A “class action lawsuit” is a court case in which a large number of people join together to sue another person or company, or in which a large group of people or companies are being sued. In personal injury law, class action suits are frequently used to seek compensation for groups of people who have all suffered the same kind of injury caused by the same defendant.
For instance, people who have been injured or made sick by a particular drug may band together in a class action suit to sue the drug’s manufacturer. In this case, a class action lawsuit may be used because otherwise the drug’s manufacturer will have to defend each separate lawsuit brought by each individual member of the class. Since these separate lawsuits all cover the same type of injury, each one will be basically the same. It often saves the time, money and energy of everyone involved to bring all these cases together into one class action lawsuit.
A class action lawsuit may be brought under state law or federal law. U.S. federal courts automatically have jurisdiction over a class action lawsuit if the amount of damages claimed is over $5,000,000, and at least one of the following is also true:
- any plaintiff in the class is a citizen of a different state than any defendant;
- any plaintiff in the class is a citizen of a different country and any defendant is a citizen of the U.S.; or
- any plaintiff is a U.S. citizen and any defendant is a citizen of a different country.
The group of plaintiffs in a class action lawsuit may also be known as the “class.” If the class files a class action lawsuit in state court, but the lawsuit meets the requirements to be heard in federal court, the defendants may file a motion to have the case moved to federal court.
In order to form a class, all of the plaintiffs in a class action lawsuit must have suffered the same type of injury. Usually, a class action lawsuit is filed by a few named plaintiffs, who then file a motion to certify a class of people with the same injury.

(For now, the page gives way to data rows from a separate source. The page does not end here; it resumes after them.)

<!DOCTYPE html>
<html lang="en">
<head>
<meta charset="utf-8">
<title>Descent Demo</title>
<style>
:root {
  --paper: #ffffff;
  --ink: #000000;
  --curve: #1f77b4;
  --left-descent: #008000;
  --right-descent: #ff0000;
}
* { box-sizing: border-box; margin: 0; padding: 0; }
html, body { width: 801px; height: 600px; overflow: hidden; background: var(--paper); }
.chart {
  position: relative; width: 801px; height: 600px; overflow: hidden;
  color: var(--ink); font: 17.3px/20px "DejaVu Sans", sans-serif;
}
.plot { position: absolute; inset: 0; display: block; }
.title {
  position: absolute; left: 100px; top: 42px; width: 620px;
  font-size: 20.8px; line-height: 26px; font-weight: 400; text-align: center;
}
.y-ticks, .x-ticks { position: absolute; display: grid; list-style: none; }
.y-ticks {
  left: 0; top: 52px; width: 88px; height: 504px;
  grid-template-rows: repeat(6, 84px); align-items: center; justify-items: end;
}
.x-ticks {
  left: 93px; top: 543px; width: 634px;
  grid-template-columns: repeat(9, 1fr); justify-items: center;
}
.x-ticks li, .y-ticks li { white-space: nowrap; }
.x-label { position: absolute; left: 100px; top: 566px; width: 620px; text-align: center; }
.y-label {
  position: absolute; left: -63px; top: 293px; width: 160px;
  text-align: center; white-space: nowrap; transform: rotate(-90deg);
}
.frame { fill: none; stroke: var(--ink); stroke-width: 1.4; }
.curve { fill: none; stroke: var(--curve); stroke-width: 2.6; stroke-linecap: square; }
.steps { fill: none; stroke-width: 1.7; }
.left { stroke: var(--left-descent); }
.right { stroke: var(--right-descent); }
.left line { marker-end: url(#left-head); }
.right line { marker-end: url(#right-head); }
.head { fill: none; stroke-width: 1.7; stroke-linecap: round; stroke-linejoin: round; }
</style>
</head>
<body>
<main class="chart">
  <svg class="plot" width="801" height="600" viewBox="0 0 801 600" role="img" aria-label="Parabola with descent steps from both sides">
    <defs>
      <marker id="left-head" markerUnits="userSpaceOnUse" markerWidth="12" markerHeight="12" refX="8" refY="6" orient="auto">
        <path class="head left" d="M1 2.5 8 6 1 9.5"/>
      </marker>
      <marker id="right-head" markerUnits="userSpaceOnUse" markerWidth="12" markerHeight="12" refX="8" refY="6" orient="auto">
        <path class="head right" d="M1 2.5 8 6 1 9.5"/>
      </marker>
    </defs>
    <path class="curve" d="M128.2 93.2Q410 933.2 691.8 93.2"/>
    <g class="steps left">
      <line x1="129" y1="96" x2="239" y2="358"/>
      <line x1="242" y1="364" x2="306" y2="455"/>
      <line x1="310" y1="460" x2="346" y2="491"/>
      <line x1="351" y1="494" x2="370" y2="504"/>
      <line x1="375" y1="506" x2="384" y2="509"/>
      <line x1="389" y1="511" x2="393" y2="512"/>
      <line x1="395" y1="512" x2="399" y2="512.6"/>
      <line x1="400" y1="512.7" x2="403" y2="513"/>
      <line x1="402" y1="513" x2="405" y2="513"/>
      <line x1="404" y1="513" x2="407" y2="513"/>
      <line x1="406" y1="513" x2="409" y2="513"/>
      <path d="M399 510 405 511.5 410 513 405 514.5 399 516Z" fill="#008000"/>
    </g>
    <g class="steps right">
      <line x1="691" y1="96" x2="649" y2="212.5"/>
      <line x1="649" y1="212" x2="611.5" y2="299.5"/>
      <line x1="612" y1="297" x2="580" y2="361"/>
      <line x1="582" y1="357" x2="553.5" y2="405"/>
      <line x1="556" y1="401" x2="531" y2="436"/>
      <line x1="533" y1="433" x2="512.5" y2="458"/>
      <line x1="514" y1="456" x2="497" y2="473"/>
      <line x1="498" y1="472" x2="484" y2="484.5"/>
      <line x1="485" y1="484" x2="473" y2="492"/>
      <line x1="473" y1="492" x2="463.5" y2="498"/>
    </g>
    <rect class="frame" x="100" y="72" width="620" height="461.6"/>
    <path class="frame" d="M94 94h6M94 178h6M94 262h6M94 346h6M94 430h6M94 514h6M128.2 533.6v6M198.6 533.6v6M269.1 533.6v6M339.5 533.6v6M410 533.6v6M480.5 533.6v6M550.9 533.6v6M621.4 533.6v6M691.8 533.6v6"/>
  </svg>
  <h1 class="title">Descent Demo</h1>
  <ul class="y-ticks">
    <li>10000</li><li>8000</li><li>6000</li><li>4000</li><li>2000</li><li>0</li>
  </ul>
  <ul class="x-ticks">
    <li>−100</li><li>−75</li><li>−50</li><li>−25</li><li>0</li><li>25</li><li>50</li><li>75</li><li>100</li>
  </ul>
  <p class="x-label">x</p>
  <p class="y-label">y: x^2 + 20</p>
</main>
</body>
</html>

In federal court, a group of plaintiffs can only be certified as a class if all of the following are true:
- the class is so large that individual lawsuits would not be practical;
- the class members all have a legal or factual claim in common – for instance, they all claim that the defendant breached its duty of care against each of them in the same way, or they all suffered the same illness or injury;
- the plaintiffs’ claims or the defendants’ affirmative defenses are typical of the class; and
- the named plaintiffs in the class action can adequately represent the interests of everyone in the class.
In some class action lawsuits, the court will also require that the class action lawsuit focus on the claims the class has in common, instead of veering off into the forest of differences among the class members. The court may also ask the plaintiffs to show that the class action is the best option for resolving the claims against the defendants. If motion to certify the class is granted, the case turns into a class action lawsuit.
However, the defendants can object to the creation of a class action for several reasons. For instance, the defendants can argue that the individual plaintiffs all have different kinds of injuries, and therefore trying the case as a single class action lawsuit would be too complicated. They may also argue that the plaintiffs named in the lawsuit don’t accurately represent the class – for example, they may have injuries that are different or more severe than those suffered by the rest of the class. Finally, the defendants may argue that the law firm chosen to represent the class doesn’t have the resources or skill to do the job properly.
If a class is certified, the members of that class must also receive notice about the case. The notice informs potential members of the class that a class action lawsuit has begun. It must also give the class members a chance to opt out of the class. If the class members stay in the class action lawsuit, they will not be able to sue the defendants individually on the same claim after the class action is finished. If the named plaintiffs and the defendants reach a settlement, all the members of the class must be informed about it.
A class action lawsuit may also be brought in many state courts. These cases are governed by the state law on class actions. Most states that allow state class actions use rules similar to the federal rules. One notable exception is California, which allows class actions but has very different rules for class actions in its state courts. Meanwhile, Virginia does not allow state class actions at all.
If the plaintiffs in a class action lawsuit succeed, they may be awarded damages similar to those awarded in regular personal injury lawsuits. The court may also award punitive damages if it finds the defendants’ acts were particularly harmful to the health or safety of the plaintiffs.